Research suggests declining streamflow in the Upper Colorado River Basin partially due to climate change effects that have increased temperature and decreased precipitation

Declining water levels at Lake Mead. Photo credit: Alicia Burtner, USGS
Declining water levels at Lake Mead. Photo credit: Alicia Burtner, USGS

Over the last century, average annual streamflow in the Upper Colorado River Basin has declined by approximately 20%. Guidance on future Colorado River flows, which accounts for a major portion of water resources in seven western states including Mexico, therefore rests heavily on explaining its decline in the instrumental period. Key is determining its sensitivity to temperature, which has risen over 1°C in the last century over the basin and is projected to rise substantially further in coming decades. In a new study to be published in the Journal of Climate, NOAA and CIRES researchers at the Physical Sciences Laboratory investigated the factors that may have contributed to the decline, and evaluated whether rising surface temperatures could be the major culprit.

The researchers found that climate change over the last century is responsible for about a 10% reduction in streamflow from the Upper Colorado River Basin – accounting for half of the observed flow decline since about 1900. Their methods were novel in that multiple global climate models were run at high spatial resolution to more realistically depict the streamflow physics of mountainous terrain. The researchers found that the Colorado River’s sensitivity to warming was appreciably less than most prior studies had suggested, roughly -2.5%/°C temperature rise. However, they also found that climate change caused a moderate reduction in the basin’s precipitation over the last century, a change to which the river was found to be particularly sensitive. In sum, 2/3 of the climate change induced streamflow decline resulted from precipitation loss, and 1/3 resulted from temperature rise.

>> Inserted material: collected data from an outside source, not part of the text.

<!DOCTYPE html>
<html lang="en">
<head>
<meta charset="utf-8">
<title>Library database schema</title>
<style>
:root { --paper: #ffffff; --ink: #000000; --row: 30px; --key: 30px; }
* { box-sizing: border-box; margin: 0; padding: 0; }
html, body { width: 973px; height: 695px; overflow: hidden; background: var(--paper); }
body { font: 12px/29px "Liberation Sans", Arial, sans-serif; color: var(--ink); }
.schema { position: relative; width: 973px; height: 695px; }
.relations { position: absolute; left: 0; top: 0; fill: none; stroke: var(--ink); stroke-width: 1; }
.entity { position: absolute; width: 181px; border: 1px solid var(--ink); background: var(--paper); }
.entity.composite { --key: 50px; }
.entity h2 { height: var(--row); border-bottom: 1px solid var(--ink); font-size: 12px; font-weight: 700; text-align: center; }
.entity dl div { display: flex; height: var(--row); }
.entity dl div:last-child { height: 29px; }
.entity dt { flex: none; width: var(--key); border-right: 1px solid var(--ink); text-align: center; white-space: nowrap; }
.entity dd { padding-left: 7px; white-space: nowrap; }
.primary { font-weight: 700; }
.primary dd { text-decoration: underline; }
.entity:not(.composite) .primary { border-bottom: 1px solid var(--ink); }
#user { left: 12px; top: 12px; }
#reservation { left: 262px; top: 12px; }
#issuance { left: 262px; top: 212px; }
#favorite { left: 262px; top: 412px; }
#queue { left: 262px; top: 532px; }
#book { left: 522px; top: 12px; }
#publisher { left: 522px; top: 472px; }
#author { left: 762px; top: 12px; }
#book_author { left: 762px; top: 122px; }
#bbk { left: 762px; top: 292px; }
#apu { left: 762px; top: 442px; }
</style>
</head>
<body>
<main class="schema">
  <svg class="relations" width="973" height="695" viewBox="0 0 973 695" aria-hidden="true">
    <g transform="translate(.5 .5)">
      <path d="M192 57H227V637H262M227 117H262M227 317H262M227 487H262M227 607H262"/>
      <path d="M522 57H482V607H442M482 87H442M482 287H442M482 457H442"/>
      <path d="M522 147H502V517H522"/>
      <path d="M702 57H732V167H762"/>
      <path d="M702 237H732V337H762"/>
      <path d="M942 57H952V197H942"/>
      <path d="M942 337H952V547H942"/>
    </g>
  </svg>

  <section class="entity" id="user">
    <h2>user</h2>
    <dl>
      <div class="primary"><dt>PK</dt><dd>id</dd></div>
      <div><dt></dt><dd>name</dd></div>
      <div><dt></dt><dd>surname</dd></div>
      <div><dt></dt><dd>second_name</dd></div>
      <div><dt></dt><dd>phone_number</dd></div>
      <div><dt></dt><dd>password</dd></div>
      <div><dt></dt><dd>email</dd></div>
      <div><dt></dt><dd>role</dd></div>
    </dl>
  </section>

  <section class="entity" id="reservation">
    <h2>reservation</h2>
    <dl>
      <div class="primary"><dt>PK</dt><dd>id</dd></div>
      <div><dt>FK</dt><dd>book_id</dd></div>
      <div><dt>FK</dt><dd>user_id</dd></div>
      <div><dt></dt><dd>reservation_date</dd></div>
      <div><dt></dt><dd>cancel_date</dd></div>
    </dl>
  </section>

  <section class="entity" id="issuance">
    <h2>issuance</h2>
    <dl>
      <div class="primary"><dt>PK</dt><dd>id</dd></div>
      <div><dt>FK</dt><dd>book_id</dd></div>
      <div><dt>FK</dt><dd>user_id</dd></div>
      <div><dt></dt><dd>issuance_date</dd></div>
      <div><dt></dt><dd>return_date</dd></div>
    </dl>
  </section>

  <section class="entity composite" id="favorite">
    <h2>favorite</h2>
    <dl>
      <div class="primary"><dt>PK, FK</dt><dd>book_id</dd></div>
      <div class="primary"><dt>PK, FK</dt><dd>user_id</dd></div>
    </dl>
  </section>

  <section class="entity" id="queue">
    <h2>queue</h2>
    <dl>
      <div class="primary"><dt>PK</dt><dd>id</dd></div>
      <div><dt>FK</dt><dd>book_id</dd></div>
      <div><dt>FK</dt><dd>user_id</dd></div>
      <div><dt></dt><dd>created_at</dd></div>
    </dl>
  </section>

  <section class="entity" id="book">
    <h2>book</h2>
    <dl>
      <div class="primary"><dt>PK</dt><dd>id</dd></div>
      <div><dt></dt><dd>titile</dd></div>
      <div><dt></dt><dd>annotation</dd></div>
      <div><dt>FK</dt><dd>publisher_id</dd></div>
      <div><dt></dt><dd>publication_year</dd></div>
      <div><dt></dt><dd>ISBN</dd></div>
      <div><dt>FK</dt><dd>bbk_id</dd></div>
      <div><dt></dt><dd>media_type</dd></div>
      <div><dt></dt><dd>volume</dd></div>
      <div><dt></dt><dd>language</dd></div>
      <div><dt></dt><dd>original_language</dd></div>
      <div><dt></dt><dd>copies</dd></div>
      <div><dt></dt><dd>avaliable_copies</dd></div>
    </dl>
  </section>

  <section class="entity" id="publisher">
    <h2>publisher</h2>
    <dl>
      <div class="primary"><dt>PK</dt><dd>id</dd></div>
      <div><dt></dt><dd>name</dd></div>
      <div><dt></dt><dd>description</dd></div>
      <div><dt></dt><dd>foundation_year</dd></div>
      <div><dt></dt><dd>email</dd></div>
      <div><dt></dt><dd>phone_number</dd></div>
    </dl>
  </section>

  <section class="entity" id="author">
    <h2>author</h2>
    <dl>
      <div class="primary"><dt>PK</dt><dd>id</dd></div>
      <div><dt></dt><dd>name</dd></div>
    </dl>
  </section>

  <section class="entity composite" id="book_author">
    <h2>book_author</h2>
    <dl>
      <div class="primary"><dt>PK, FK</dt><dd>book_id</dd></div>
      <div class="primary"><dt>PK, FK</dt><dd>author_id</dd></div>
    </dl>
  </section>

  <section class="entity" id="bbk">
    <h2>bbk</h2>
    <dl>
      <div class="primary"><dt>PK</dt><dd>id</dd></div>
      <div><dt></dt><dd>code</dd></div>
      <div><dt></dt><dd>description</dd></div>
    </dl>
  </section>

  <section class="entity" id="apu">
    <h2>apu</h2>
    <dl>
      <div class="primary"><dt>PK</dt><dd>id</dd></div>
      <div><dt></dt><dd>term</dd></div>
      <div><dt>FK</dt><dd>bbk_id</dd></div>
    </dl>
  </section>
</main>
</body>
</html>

Explaining the Colorado River’s decline is urgent because Lakes Mead and Powell are now approaching depleted levels that may imminently require delivery curtailments to the States included in the Colorado River Compact. This study confirmed what previous researchers have long suspected that Colorado River flow is dwindling as a result of climate change. A new and important consequence of the paper’s finding is that the great matter confronting efforts to anticipate future Colorado River flow is how precipitation will change, rather than how temperature will change as had previously been surmised. While confidence is high that temperatures will rise further, this paper’s findings indicate that such information offers only limited predictive value for Colorado River flow. More careful attention and new research is required to understand how the region’s precipitation patterns will change.

Authors of 'Causes for the Century-Long Decline in Colorado River Flow' are: Martin Hoerling, Joseph Barsugli, Ben Livneh, Jon Eischeid, Xiao-Wei Quan, and Andrew Badger (PSL authors bolded)